Rob: I think it’s happening, with jobs being cut permanently. The companies are trying to get more for less, get their workers to work harder, get more productivity out of them.

What I’ve seen in my industry, what used to take 20 guys to run is now down to three or four. I think that’s what could be happening globally, that they’re trying to squeeze every little bit out. And then, with the lack of protections they have as far as medical is concerned. People are thinking, 'Enough is enough! We’ve given, we’ve given, we’ve given—and now it’s time to get.'

I think the pandemic has kind of exposed that. As a union member, you know, we’re always told the company’s hurting, this is the best they can do. Because it’s been a bad year, yadda yadda yadda. But it’s never a bad year.

One of the tenants in the industrial park where I work is T Mobile. The president of T Mobile, counting stock options, made $137 million this year. You can’t tell me they’re having a bad year if they’re paying the president 137 million.

BG: What do you think about the initiative fought for by the World Socialist Web Site and the Socialist Equality Party for the formation of rank-and-file committees at workplaces, independent of the unions?
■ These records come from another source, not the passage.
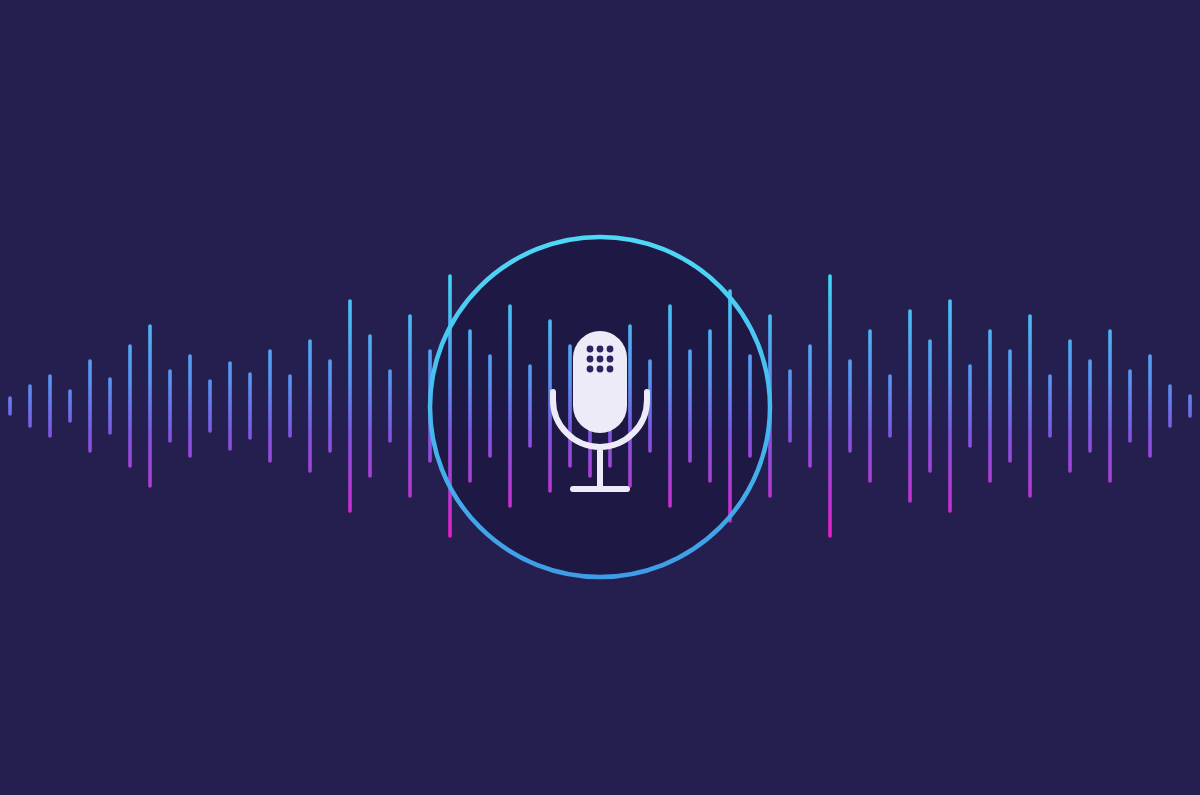
<!DOCTYPE html>
<html lang="en">
<head>
<meta charset="utf-8">
<title>Voice Waveform</title>
<link rel="stylesheet" href="https://fonts.googleapis.com/css2?family=Inter&display=swap">
<style>
  :root {
    --night: #241f4f;
    --disc: #1d1944;
    --wave-top: #3fd6f4;
    --wave-mid: #5b8ef0;
    --wave-violet: #7d58df;
    --wave-bottom: #e41fc6;
    --ring-light: #4fd8f6;
    --ring-deep: #3f9ce8;
    --mic-body: #ecebf7;
    --mic-grille: #2a2560;
  }
  html, body {
    margin: 0;
    width: 1200px;
    height: 795px;
    overflow: hidden;
    background: var(--night);
    font-family: "Inter", sans-serif;
  }
  .stage { display: block; width: 1200px; height: 795px; }
  .wave line { stroke: url(#waveGradient); stroke-width: 3.6; stroke-linecap: round; }
  .mic-stand { fill: none; stroke: var(--mic-body); stroke-width: 6; stroke-linecap: round; }
</style>
</head>
<body>
<svg class="stage" viewBox="0 0 1200 795" role="img" aria-label="Microphone icon inside a glowing ring over a sound waveform">
  <defs>
    <linearGradient id="waveGradient" gradientUnits="userSpaceOnUse" x1="0" y1="276" x2="0" y2="536">
      <stop offset="0" stop-color="var(--wave-top)"/>
      <stop offset="0.42" stop-color="var(--wave-mid)"/>
      <stop offset="0.6" stop-color="var(--wave-violet)"/>
      <stop offset="1" stop-color="var(--wave-bottom)"/>
    </linearGradient>
    <linearGradient id="ringGradient" x1="0" y1="0" x2="0" y2="1">
      <stop offset="0" stop-color="var(--ring-light)"/>
      <stop offset="1" stop-color="var(--ring-deep)"/>
    </linearGradient>
    <circle id="grilleDot" r="3.4" fill="var(--mic-grille)"/>
  </defs>

  <rect width="1200" height="795" fill="var(--night)"/>
  <circle class="focus-disc" cx="600" cy="407" r="170" fill="var(--disc)"/>

  <g class="wave">
    <line x1="10" y1="398" x2="10" y2="414"/>
    <line x1="30" y1="386" x2="30" y2="426"/>
    <line x1="50" y1="376" x2="50" y2="436"/>
    <line x1="70" y1="391" x2="70" y2="421"/>
    <line x1="90" y1="361" x2="90" y2="451"/>
    <line x1="110" y1="379" x2="110" y2="433"/>
    <line x1="130" y1="346" x2="130" y2="466"/>
    <line x1="150" y1="326" x2="150" y2="486"/>
    <line x1="170" y1="371" x2="170" y2="441"/>
    <line x1="190" y1="356" x2="190" y2="456"/>
    <line x1="210" y1="381" x2="210" y2="431"/>
    <line x1="230" y1="363" x2="230" y2="449"/>
    <line x1="250" y1="374" x2="250" y2="438"/>
    <line x1="270" y1="351" x2="270" y2="461"/>
    <line x1="290" y1="376" x2="290" y2="436"/>
    <line x1="310" y1="341" x2="310" y2="471"/>
    <line x1="330" y1="361" x2="330" y2="451"/>
    <line x1="350" y1="301" x2="350" y2="511"/>
    <line x1="370" y1="336" x2="370" y2="476"/>
    <line x1="390" y1="371" x2="390" y2="441"/>
    <line x1="410" y1="316" x2="410" y2="496"/>
    <line x1="430" y1="351" x2="430" y2="461"/>
    <line x1="450" y1="276" x2="450" y2="536"/>
    <line x1="470" y1="331" x2="470" y2="481"/>
    <line x1="490" y1="356" x2="490" y2="456"/>
    <line x1="510" y1="306" x2="510" y2="506"/>
    <line x1="530" y1="366" x2="530" y2="446"/>
    <line x1="550" y1="321" x2="550" y2="491"/>
    <line x1="570" y1="346" x2="570" y2="466"/>
    <line x1="590" y1="336" x2="590" y2="476"/>
    <line x1="610" y1="346" x2="610" y2="466"/>
    <line x1="630" y1="326" x2="630" y2="486"/>
    <line x1="650" y1="361" x2="650" y2="451"/>
    <line x1="670" y1="306" x2="670" y2="506"/>
    <line x1="690" y1="351" x2="690" y2="461"/>
    <line x1="710" y1="331" x2="710" y2="481"/>
    <line x1="730" y1="291" x2="730" y2="521"/>
    <line x1="750" y1="356" x2="750" y2="456"/>
    <line x1="770" y1="316" x2="770" y2="496"/>
    <line x1="790" y1="371" x2="790" y2="441"/>
    <line x1="810" y1="346" x2="810" y2="466"/>
    <line x1="830" y1="276" x2="830" y2="536"/>
    <line x1="850" y1="361" x2="850" y2="451"/>
    <line x1="870" y1="331" x2="870" y2="481"/>
    <line x1="890" y1="376" x2="890" y2="436"/>
    <line x1="910" y1="311" x2="910" y2="501"/>
    <line x1="930" y1="341" x2="930" y2="471"/>
    <line x1="950" y1="301" x2="950" y2="511"/>
    <line x1="970" y1="366" x2="970" y2="446"/>
    <line x1="990" y1="331" x2="990" y2="481"/>
    <line x1="1010" y1="351" x2="1010" y2="461"/>
    <line x1="1030" y1="316" x2="1030" y2="496"/>
    <line x1="1050" y1="376" x2="1050" y2="436"/>
    <line x1="1070" y1="341" x2="1070" y2="471"/>
    <line x1="1090" y1="361" x2="1090" y2="451"/>
    <line x1="1110" y1="331" x2="1110" y2="481"/>
    <line x1="1130" y1="371" x2="1130" y2="441"/>
    <line x1="1150" y1="356" x2="1150" y2="456"/>
    <line x1="1170" y1="386" x2="1170" y2="426"/>
    <line x1="1190" y1="396" x2="1190" y2="416"/>
  </g>

  <circle class="focus-ring" cx="600" cy="407" r="170" fill="none" stroke="url(#ringGradient)" stroke-width="4.5"/>

  <g class="microphone">
    <path class="mic-stand" d="M553 392 V400 A47 47 0 0 0 647 400 V392 M600 447 V488 M573 489 H627"/>
    <rect class="mic-capsule" x="573" y="331" width="54" height="102" rx="27" fill="var(--mic-body)"/>
    <g class="mic-grille">
      <use href="#grilleDot" x="590" y="349"/>
      <use href="#grilleDot" x="600" y="349"/>
      <use href="#grilleDot" x="610" y="349"/>
      <use href="#grilleDot" x="590" y="359"/>
      <use href="#grilleDot" x="600" y="359"/>
      <use href="#grilleDot" x="610" y="359"/>
      <use href="#grilleDot" x="590" y="369"/>
      <use href="#grilleDot" x="600" y="369"/>
      <use href="#grilleDot" x="610" y="369"/>
    </g>
  </g>
</svg>
</body>
</html>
Rob: Honestly, if there is to be any advancement in workers’ rights, that is the only way to go. Because like the UAW has demonstrated with the blackout and the nonsupport, with the strike pay and stuff like that, they’ve shown that they’re not for the workers. But I think with a rank-and-file committee, you could eventually gain the majority. For the members, the union is corporate-owned and does what the corporation says.

Basically, I think what the Volvo workers have taught us is that you should resist, and maybe the next group would do better. And that keeps progressing. Don’t take the knee. Stand up for what you want. They were out for four weeks when all they were getting was $275. That’s a long time. That’s brutal on a family. It shows a lot.

BG: What do you think needs to be done going forward? What do you think is necessary for workers? What strategies should workers develop in order to fight back?

Rob: I think, as we’ve discussed before, that education on the history is critical. Not the history that the oligarchs want to push, but to actually know what happened, and, you know, how it happened. That would be important and would solidify the workers.

Just from the conversations that you and I have had, there is so much that was not taught to me. And I’ve got a bachelor’s degree. So, I’ve got four years of college. And there’s so much I still was not taught.

BG: The Volvo strike is, to this point, unique in that there is a more class-conscious leadership among the workers that is independent of the so-called union, in the form of the VWRFC. The workers have immense social power, but the question is, are they politically conscious? Do they, as you pointed out, know their own history? Do they have a program and strategy? For example, the question of the Democratic Party is a huge question. The SEP gets attacked as 'sectarians' because we refuse to support the so-called unions and we refuse to support Biden and the Democratic Party. Should workers support the Democratic Party, do you think?

Rob: I do not. I’ve voiced many times in conversations that I don’t think there is a separation between the Democratic and the Republican parties. I honestly believe it’s all one party. I mean, and they might have different names and their goals might be slightly different. But overall, they have the same goal, which is to exploit the working class. So, it’s a class question. So therefore, the working class needs its own party. I don’t believe the Democratic Party would be that.